**Data shown**
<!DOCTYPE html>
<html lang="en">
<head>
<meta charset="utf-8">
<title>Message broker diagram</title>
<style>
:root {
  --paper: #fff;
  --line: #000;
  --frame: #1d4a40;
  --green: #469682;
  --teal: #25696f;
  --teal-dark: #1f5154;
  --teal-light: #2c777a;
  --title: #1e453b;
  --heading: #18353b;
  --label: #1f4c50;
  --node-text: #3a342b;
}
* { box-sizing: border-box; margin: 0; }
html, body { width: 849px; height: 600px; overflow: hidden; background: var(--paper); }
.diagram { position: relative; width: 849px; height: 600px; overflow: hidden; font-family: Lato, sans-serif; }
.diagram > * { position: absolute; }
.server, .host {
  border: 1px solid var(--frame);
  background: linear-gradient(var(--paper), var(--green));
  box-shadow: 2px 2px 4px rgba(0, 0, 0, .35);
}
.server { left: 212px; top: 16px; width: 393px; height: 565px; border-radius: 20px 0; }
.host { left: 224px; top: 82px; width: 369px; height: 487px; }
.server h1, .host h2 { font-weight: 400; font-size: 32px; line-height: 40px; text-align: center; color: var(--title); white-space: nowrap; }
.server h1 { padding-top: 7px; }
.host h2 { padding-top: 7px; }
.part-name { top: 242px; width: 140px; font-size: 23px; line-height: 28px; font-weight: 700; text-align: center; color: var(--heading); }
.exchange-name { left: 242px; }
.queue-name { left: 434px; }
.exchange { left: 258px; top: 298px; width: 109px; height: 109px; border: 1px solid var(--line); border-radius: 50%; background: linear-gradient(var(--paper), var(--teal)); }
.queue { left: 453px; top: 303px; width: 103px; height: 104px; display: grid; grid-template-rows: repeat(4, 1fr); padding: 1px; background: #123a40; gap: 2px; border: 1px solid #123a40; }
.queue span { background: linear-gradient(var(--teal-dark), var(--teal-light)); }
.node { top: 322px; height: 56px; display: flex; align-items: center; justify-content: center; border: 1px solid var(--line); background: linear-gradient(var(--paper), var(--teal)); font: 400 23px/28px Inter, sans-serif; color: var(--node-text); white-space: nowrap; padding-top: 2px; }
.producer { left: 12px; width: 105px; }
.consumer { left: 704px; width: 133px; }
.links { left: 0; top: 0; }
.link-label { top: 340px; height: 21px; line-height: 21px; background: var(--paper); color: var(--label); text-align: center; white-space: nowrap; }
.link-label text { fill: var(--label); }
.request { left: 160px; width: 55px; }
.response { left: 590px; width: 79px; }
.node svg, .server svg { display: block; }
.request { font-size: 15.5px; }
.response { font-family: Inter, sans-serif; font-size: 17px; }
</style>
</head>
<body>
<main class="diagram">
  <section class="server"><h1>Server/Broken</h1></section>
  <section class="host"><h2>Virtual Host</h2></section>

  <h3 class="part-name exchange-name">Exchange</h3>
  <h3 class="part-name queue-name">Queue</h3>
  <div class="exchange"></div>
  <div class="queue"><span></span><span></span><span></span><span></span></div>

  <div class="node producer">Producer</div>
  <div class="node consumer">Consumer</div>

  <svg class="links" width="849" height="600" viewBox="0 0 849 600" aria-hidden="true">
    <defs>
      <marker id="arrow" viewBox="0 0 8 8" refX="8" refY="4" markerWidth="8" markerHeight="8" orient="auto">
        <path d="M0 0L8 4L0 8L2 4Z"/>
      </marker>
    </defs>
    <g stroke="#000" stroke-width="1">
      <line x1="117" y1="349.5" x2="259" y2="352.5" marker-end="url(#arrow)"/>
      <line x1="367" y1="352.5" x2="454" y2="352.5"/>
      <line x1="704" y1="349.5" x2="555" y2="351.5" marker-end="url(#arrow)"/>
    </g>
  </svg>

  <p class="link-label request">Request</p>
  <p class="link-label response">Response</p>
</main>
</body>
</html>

...

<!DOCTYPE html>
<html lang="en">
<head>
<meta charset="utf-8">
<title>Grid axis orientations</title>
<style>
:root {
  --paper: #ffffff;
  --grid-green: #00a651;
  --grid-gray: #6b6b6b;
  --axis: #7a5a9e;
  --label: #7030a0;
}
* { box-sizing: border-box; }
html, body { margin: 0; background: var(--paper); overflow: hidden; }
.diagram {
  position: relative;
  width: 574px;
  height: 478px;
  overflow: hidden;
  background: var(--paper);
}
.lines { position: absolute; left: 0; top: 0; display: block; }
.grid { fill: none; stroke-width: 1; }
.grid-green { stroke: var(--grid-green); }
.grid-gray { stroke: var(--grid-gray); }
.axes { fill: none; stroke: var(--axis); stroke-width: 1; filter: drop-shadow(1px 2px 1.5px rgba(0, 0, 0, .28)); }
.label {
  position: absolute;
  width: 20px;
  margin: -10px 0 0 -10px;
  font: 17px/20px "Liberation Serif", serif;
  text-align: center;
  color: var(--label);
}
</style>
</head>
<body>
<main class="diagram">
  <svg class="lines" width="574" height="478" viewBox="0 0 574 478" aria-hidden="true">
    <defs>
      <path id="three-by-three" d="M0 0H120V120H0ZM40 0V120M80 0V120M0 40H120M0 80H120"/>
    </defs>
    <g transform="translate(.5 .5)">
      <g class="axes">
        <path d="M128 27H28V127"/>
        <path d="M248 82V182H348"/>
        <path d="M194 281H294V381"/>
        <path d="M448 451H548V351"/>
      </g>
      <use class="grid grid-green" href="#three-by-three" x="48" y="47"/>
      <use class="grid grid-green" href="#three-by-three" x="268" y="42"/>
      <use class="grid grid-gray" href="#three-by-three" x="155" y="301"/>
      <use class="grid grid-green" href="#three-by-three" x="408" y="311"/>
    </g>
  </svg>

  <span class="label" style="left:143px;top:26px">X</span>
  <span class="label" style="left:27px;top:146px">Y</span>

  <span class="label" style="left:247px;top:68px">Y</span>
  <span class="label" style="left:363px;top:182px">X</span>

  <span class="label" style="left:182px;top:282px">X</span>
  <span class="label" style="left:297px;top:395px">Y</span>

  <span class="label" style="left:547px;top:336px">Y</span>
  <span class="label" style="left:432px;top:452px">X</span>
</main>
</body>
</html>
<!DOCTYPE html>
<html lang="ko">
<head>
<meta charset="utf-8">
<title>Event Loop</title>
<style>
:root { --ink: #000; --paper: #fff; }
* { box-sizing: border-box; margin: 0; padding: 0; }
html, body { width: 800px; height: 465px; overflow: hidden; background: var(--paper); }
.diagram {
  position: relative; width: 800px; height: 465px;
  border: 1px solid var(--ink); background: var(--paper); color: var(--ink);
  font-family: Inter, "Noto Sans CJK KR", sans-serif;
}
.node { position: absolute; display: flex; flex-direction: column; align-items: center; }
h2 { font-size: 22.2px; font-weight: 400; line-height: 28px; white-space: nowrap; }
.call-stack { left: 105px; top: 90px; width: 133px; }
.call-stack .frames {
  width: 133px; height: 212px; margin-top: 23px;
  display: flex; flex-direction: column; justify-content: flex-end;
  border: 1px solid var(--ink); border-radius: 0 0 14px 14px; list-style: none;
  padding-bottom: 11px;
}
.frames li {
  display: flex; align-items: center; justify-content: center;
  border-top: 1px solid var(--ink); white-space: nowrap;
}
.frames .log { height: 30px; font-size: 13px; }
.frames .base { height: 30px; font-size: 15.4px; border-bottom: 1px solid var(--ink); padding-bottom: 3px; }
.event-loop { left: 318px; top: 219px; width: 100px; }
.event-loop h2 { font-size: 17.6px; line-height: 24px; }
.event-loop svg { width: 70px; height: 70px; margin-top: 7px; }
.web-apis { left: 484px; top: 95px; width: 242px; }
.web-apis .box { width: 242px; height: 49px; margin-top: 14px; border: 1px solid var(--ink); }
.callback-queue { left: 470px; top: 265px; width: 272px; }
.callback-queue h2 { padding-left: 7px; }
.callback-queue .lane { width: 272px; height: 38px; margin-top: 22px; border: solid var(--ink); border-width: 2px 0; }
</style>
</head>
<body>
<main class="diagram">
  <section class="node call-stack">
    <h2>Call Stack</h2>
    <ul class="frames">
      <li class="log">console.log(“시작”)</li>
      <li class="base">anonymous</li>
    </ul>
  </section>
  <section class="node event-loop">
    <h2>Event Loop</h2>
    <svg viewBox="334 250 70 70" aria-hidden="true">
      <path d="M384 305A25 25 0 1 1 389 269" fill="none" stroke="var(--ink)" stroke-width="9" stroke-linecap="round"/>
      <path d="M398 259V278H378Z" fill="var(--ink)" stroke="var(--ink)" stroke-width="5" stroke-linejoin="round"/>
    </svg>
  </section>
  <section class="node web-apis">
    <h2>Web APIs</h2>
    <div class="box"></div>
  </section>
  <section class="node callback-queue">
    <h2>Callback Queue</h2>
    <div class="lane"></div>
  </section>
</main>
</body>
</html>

**What you are asked to do**
Work out how many lines of the listing above include "node"; the reply is that number alone.

**Solved problem**
10